Chapter VII: Of Our Apparel and Attire

An Englishman, endeavouring sometime to write of our attire, made sundry platforms for his purpose, supposing by some of them to find out one steadfast ground whereon to build the sum of his discourse. But in the end (like an orator long without exercise), when he saw what a difficult piece of work he had taken in hand, he gave over his travel, and only drew the picture of a naked man. 1 unto whom he gave a pair of shears in the one hand and a piece of cloth in the other, to the end he should shape his apparel after such fashion as himself liked, sith he could find no kind of garment that could please him any while together; and this he called an Englishman. Certes this writer (otherwise being a lewd popish hypocrite and ungracious priest) shewed himself herein not to be altogether void of judgment, sith the phantastical folly of our nation (even from the courtier to the carter) is such that no form of apparel liketh us longer than the first garment is in the wearing, if it continue so long, and be not laid aside to receive some other trinket newly devised by the fickle-headed tailors, who covet to have several tricks in cutting, thereby to draw fond customers to more expense of money. For my part, I can tell better how to inveigh against this enormity than describe any certainty of our attire; sith pearl, in their ears, whereby they imagine the workmanship of God not to be a little amended. But herein they rather disgrace than adorn their persons, as by their niceness in apparel, for which I say most nations do not unjustly deride us, as also for that we do seem to imitate all nations round about us, wherein we be like to the polypus or chameleon; and thereunto bestow most cost upon our arses, and much more than upon all the rest of our bodies, as women do likewise upon their heads and shoulders, In women also, it is most to be lamented, that they do now far exceed the lightness of our men (who nevertheless are transformed from the cap even to the very shoe), and such staring attire as in time past was supposed meet for none but light housewives only is now become a habit for chaste and sober matrons. What should I say of their doublets with pendant codpieces on the breast full of jags and cuts, and sleeves of sundry colours? Their galligascons to bear out their bums and make their attire to fit plum round (as they term it) about them. Their fardingals, and diversely coloured nether stocks of silk, jerdsey, and such like, whereby their bodies are rather deformed than commended? I have met with some of these trulls in London so disguised that it hath passed my skill to discern whether they were men or women.

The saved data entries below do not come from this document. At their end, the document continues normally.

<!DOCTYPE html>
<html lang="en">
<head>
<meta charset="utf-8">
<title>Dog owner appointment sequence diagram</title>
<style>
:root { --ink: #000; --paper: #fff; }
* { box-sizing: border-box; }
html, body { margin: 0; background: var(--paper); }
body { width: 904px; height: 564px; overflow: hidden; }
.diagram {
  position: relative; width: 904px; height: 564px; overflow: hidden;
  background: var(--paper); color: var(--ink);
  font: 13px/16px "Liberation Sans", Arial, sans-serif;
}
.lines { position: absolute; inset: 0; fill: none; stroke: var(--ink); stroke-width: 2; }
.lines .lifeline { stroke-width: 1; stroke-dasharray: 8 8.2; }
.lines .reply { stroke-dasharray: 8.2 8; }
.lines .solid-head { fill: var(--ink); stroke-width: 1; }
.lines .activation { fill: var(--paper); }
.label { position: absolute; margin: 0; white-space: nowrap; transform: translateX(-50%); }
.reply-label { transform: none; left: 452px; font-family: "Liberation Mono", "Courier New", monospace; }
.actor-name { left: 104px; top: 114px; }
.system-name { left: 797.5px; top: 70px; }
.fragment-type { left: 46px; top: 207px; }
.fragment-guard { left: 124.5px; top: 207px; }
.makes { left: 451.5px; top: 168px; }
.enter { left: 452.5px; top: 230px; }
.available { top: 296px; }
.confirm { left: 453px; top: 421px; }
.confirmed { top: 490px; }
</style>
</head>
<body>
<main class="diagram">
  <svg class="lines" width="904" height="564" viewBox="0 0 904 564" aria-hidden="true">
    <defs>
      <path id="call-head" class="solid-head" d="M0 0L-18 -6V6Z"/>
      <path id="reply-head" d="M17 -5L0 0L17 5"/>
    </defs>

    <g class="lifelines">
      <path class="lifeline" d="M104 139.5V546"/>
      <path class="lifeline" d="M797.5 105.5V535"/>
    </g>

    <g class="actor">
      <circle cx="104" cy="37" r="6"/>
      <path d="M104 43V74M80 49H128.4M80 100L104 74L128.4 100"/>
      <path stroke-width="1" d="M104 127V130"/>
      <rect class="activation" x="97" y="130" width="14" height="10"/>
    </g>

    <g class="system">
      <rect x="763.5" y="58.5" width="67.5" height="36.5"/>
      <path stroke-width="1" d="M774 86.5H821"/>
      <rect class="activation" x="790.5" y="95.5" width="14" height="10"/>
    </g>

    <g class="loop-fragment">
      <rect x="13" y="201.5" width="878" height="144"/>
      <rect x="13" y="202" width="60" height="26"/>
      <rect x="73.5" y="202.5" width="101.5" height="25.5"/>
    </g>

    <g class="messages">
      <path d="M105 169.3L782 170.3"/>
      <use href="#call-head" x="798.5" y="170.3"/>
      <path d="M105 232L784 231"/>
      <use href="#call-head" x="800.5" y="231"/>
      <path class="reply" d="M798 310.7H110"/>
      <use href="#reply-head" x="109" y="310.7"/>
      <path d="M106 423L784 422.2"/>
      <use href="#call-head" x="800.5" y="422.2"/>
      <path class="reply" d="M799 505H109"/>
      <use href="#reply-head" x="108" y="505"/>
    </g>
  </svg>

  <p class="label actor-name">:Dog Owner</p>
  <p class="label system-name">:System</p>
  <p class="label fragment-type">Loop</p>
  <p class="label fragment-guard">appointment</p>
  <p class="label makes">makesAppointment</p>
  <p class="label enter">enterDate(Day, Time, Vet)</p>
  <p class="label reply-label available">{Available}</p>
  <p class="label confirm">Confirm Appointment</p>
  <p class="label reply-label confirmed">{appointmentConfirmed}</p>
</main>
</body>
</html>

[Footnote 1: [Cut.] "I am an English man and naked I stand here, Musying in my mynde what rayment I shall were; For now I will were thys, and now I will were that; Now I will were I cannot tell what. All new fashyons be plesaunt to me; I wyl haue them, whether I thryve or thee." From Andrew Boorde's Introduction (1541), and Dyetary (1542), edited by F. J. F. for Early English Text Society, 1870, p. 116. (A most quaint and interesting volume, though I say so.) Furnivall.]

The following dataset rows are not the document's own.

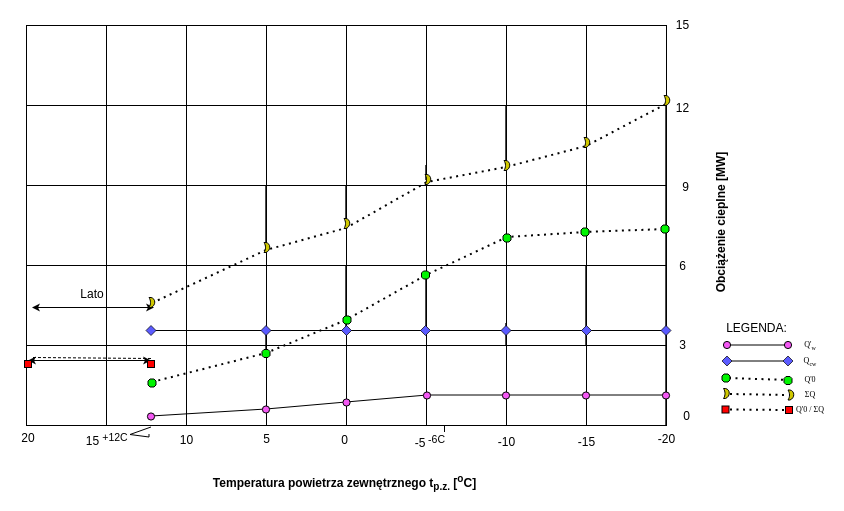
<!DOCTYPE html>
<html lang="pl">
<head>
<meta charset="utf-8">
<title>Obciążenie cieplne</title>
<style>
:root {
  --ink: #000;
  --paper: #fff;
  --heating: #f458f4;
  --water: #5b5bff;
  --load: #00f500;
  --total: #d0c800;
  --summer: #f00;
}
* { box-sizing: border-box; margin: 0; }
body { background: var(--paper); overflow: hidden; }
.chart {
  position: relative;
  width: 844px;
  height: 511px;
  overflow: hidden;
  background: var(--paper);
  color: var(--ink);
  font: 12px/14px "Liberation Sans", Arial, sans-serif;
}
.plot { position: absolute; inset: 0; display: block; }
svg { fill: none; stroke: var(--ink); stroke-width: 1; }
.grid, .series, .frame { stroke-width: 1; }
.dotted { stroke-width: 2; stroke-dasharray: 2 4.5; }
.heating { fill: var(--heating); }
.water { fill: var(--water); }
.load { fill: var(--load); }
.total { fill: var(--total); }
.summer { fill: var(--summer); }
.arrowhead { fill: var(--ink); stroke: none; }
.label {
  position: absolute;
  left: var(--x);
  top: var(--y);
  transform: translate(-50%, -50%);
  white-space: nowrap;
}
.note { font-size: 10.5px; }
.axis-title { font-weight: 700; }
.axis-title sub, .axis-title sup { font-size: 10px; line-height: 0; }
.vertical { transform: translate(-50%, -50%) rotate(-90deg); }
.legend { position: absolute; left: 720px; top: 320px; width: 112px; }
.legend h2 { width: 73px; font: inherit; height: 17px; line-height: 16px; text-align: center; }
.legend ul {
  display: grid;
  grid-template-rows: 16px 15px 19px 15px 16px;
  padding: 0;
  list-style: none;
}
.legend li {
  display: grid;
  grid-template-columns: 73px 34px;
  align-items: center;
}
.legend svg { display: block; overflow: visible; }
.legend span {
  font: 8px/10px "Liberation Serif", "Times New Roman", serif;
  text-align: center;
  white-space: nowrap;
}
.legend sub { font-size: 6px; line-height: 0; }
.legend .lower { padding-top: 4px; }
</style>
</head>
<body>
<main class="chart">
  <svg class="plot" width="844" height="511" viewBox="0 0 844 511" aria-hidden="true">
    <defs>
      <circle id="dot" r="3.6"/>
      <polygon id="diamond" points="0,-5 5,0 0,5 -5,0"/>
      <polygon id="octagon" points="-2,-4 2,-4 4,-2 4,2 2,4 -2,4 -4,2 -4,-2"/>
      <path id="crescent" d="M-2-5H0C5-4 5 3 0 5H-2C0 2 0-2-2-5Z"/>
      <rect id="square" x="-3.5" y="-3.5" width="7" height="7"/>
      <polygon id="head" points="0,0 8,-4 6,0 8,4"/>
    </defs>

    <g class="grid" shape-rendering="crispEdges">
      <rect class="frame" x="26.5" y="25.5" width="640" height="400"/>
      <path d="M106.5 25V425M186.5 25V425M266.5 25V425M346.5 25V425M426.5 25V425M506.5 25V425M586.5 25V425"/>
      <path d="M26 105.5H666M26 185.5H666M26 265.5H666M26 345.5H666"/>
    </g>
    <path d="M266 185V250M346 185V222M426 165V180M426 274V331M506 106V165M586 265V345M666 105V425M266 330V352M346 265V330M506 323V345" stroke-width="1.4"/>

    <g class="series">
      <polyline points="151,416 266,409 346,402 427,395 666,395"/>
      <path d="M151 330.5H666"/>
      <polyline class="dotted" points="152,382 266,353 346,320 426,275 507,237 585,232 665,229"/>
      <polyline class="dotted" points="152,303 266,250 346,228 427,182 506,167 586,146 666,104"/>
    </g>

    <g class="summer-range">
      <path d="M35 307.5H151M31 360.5H149"/>
      <path d="M33 357.5L151 358.5" stroke-dasharray="3 2"/>
      <g class="arrowhead">
        <use href="#head" x="32" y="307.5"/>
        <use href="#head" transform="translate(154 307.5) scale(-1 1)"/>
        <use href="#head" x="28" y="360.5"/>
        <use href="#head" transform="translate(151 360.5) scale(-1 1)"/>
      </g>
    </g>

    <g class="axis-marks">
      <path d="M151 427L130 434.5L149 437V434M444.5 425V432"/>
    </g>

    <g class="heating">
      <use href="#dot" x="151" y="416.5"/>
      <use href="#dot" x="266" y="409.5"/>
      <use href="#dot" x="346.5" y="402.5"/>
      <use href="#dot" x="427" y="395.5"/>
      <use href="#dot" x="506" y="395.5"/>
      <use href="#dot" x="586" y="395.5"/>
      <use href="#dot" x="666" y="395.5"/>
    </g>
    <g class="water" stroke-width=".7">
      <use href="#diamond" x="151" y="330.5"/>
      <use href="#diamond" x="266" y="330.5"/>
      <use href="#diamond" x="346.5" y="330.5"/>
      <use href="#diamond" x="425.5" y="330.5"/>
      <use href="#diamond" x="506" y="330.5"/>
      <use href="#diamond" x="586.5" y="330.5"/>
      <use href="#diamond" x="666" y="330.5"/>
    </g>
    <g class="load">
      <use href="#octagon" x="152" y="383"/>
      <use href="#octagon" x="266" y="353.5"/>
      <use href="#octagon" x="347" y="320"/>
      <use href="#octagon" x="425.5" y="275"/>
      <use href="#octagon" x="507" y="238"/>
      <use href="#octagon" x="585" y="232"/>
      <use href="#octagon" x="665" y="229"/>
    </g>
    <g class="total">
      <use href="#crescent" x="151" y="302.5"/>
      <use href="#crescent" x="266" y="247.5"/>
      <use href="#crescent" x="346" y="223.5"/>
      <use href="#crescent" x="427" y="179.5"/>
      <use href="#crescent" x="506" y="165.5"/>
      <use href="#crescent" x="586" y="142.5"/>
      <use href="#crescent" x="666" y="100.5"/>
    </g>
    <g class="summer">
      <use href="#square" x="28" y="364"/>
      <use href="#square" x="151" y="364"/>
    </g>
  </svg>

  <span class="label" style="--x:92px;--y:294px">Lato</span>

  <div class="temperature-scale">
    <span class="label" style="--x:28px;--y:438px">20</span>
    <span class="label" style="--x:92.5px;--y:441px">15</span>
    <span class="label note" style="--x:115px;--y:437px">+12C</span>
    <span class="label" style="--x:186.5px;--y:440px">10</span>
    <span class="label" style="--x:266.5px;--y:439px">5</span>
    <span class="label" style="--x:344.5px;--y:440px">0</span>
    <span class="label" style="--x:420px;--y:443px">-5</span>
    <span class="label note" style="--x:436.5px;--y:439px">-6C</span>
    <span class="label" style="--x:506.5px;--y:442px">-10</span>
    <span class="label" style="--x:586.5px;--y:442px">-15</span>
    <span class="label" style="--x:666.5px;--y:439px">-20</span>
  </div>

  <div class="load-scale">
    <span class="label" style="--x:682.5px;--y:25px">15</span>
    <span class="label" style="--x:682.5px;--y:108px">12</span>
    <span class="label" style="--x:685.5px;--y:187px">9</span>
    <span class="label" style="--x:682.5px;--y:266px">6</span>
    <span class="label" style="--x:682.5px;--y:345px">3</span>
    <span class="label" style="--x:686.5px;--y:416px">0</span>
  </div>

  <span class="label axis-title" style="--x:344.5px;--y:483px">Temperatura powietrza zewnętrznego t<sub>p.z.</sub> [<sup>o</sup>C]</span>
  <span class="label axis-title vertical" style="--x:721px;--y:222px">Obciążenie cieplne [MW]</span>

  <section class="legend">
    <h2>LEGENDA:</h2>
    <ul>
      <li>
        <svg width="73" height="12" viewBox="0 0 73 12" aria-hidden="true"><path d="M7 6H68"/><g class="heating"><use href="#dot" x="7" y="6"/><use href="#dot" x="68" y="6"/></g></svg>
        <span>Q'<sub>w</sub></span>
      </li>
      <li>
        <svg width="73" height="12" viewBox="0 0 73 12" aria-hidden="true"><path d="M7 6H68"/><g class="water" stroke-width=".7"><use href="#diamond" x="7" y="6"/><use href="#diamond" x="68" y="6"/></g></svg>
        <span>Q<sub>cw</sub></span>
      </li>
      <li>
        <svg width="73" height="12" viewBox="0 0 73 12" aria-hidden="true"><path class="dotted" d="M9 6L68 8"/><g class="load"><use href="#octagon" x="6" y="6"/><use href="#octagon" x="68" y="8.5"/></g></svg>
        <span class="lower">Q'0</span>
      </li>
      <li>
        <svg width="73" height="12" viewBox="0 0 73 12" aria-hidden="true"><path class="dotted" d="M10 5L68 6"/><g class="total"><use href="#crescent" x="5.5" y="4.5"/><use href="#crescent" x="70" y="6"/></g></svg>
        <span>ΣQ</span>
      </li>
      <li>
        <svg width="73" height="12" viewBox="0 0 73 12" aria-hidden="true"><path class="dotted" d="M10 5.5L68 6"/><g class="summer"><use href="#square" x="5.5" y="5.5"/><use href="#square" x="69" y="6"/></g></svg>
        <span>Q'0 / ΣQ</span>
      </li>
    </ul>
  </section>
</main>
</body>
</html>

Thus it is now come to pass, that women are become men, and men transformed into monsters; and those good gifts which Almighty God hath given unto us to relieve our necessities withal (as a nation turning altogether the grace of God into wantonness, for "Luxuriant animi rebus plerunque fecundis,") not otherwise bestowed than in all excess, as if we wist not otherwise how to consume and waste them. I pray God that in this behalf our sin be not like unto that of Sodom and Gomorrah, whose errors were pride, excess of diet; and abuse of God's benefits abundantly bestowed upon them, beside want of charity towards the poor, and certain other points which the prophet shutteth up in silence. Certes the commonwealth cannot be said to flourish where these abuses reign, but is rather oppressed by unreasonable exactions made upon rich farmers, and of poor tenants, wherewith to maintain the same. Neither was it ever merrier with England than when an Englishman was known abroad by his own cloth, and contended himself at home with his fine carsey hosen, and a mean slop; his coat, gown, and cloak of brown, blue, or puke, with some pretty furniture of velvet or fur, and a doublet of sad tawny, or black velvet, or other comely silk, without such cuts and garish colours as are worn in these days, and never brought in but by the consent of the French, who think themselves the gayest men when they have most diversities of jags and change of colours about them. Certes of all estates our merchants do least alter their attire, and therefore are most to be commended; for albeit that which they wear be very fine and costly, yet in form and colour it representeth a great piece of the ancient gravity appertaining to citizens and burgesses, albeit the younger sort of their wives, both in attire and costly housekeeping, cannot tell when and how to make an end, as being women indeed in whom all kind of curiosity is to be found and seen, and in far greater measure than in women of higher calling. I might here name a sort of hues devised for the nonce, wherewith to please fantastical heads, as goose-turd green, peas-porridge tawny, popinjay blue, lusty gallant, the devil-in-the-head (I should say the hedge), and such like; but I pass them over, thinking it sufficient to have said thus much of apparel generally, when nothing can particularly be spoken of any constancy thereof.

Notes Description Of Elizabethan England, 1577 (from Holinshed's Chronicles, Book III., Chapter 2)
Citation Year 1577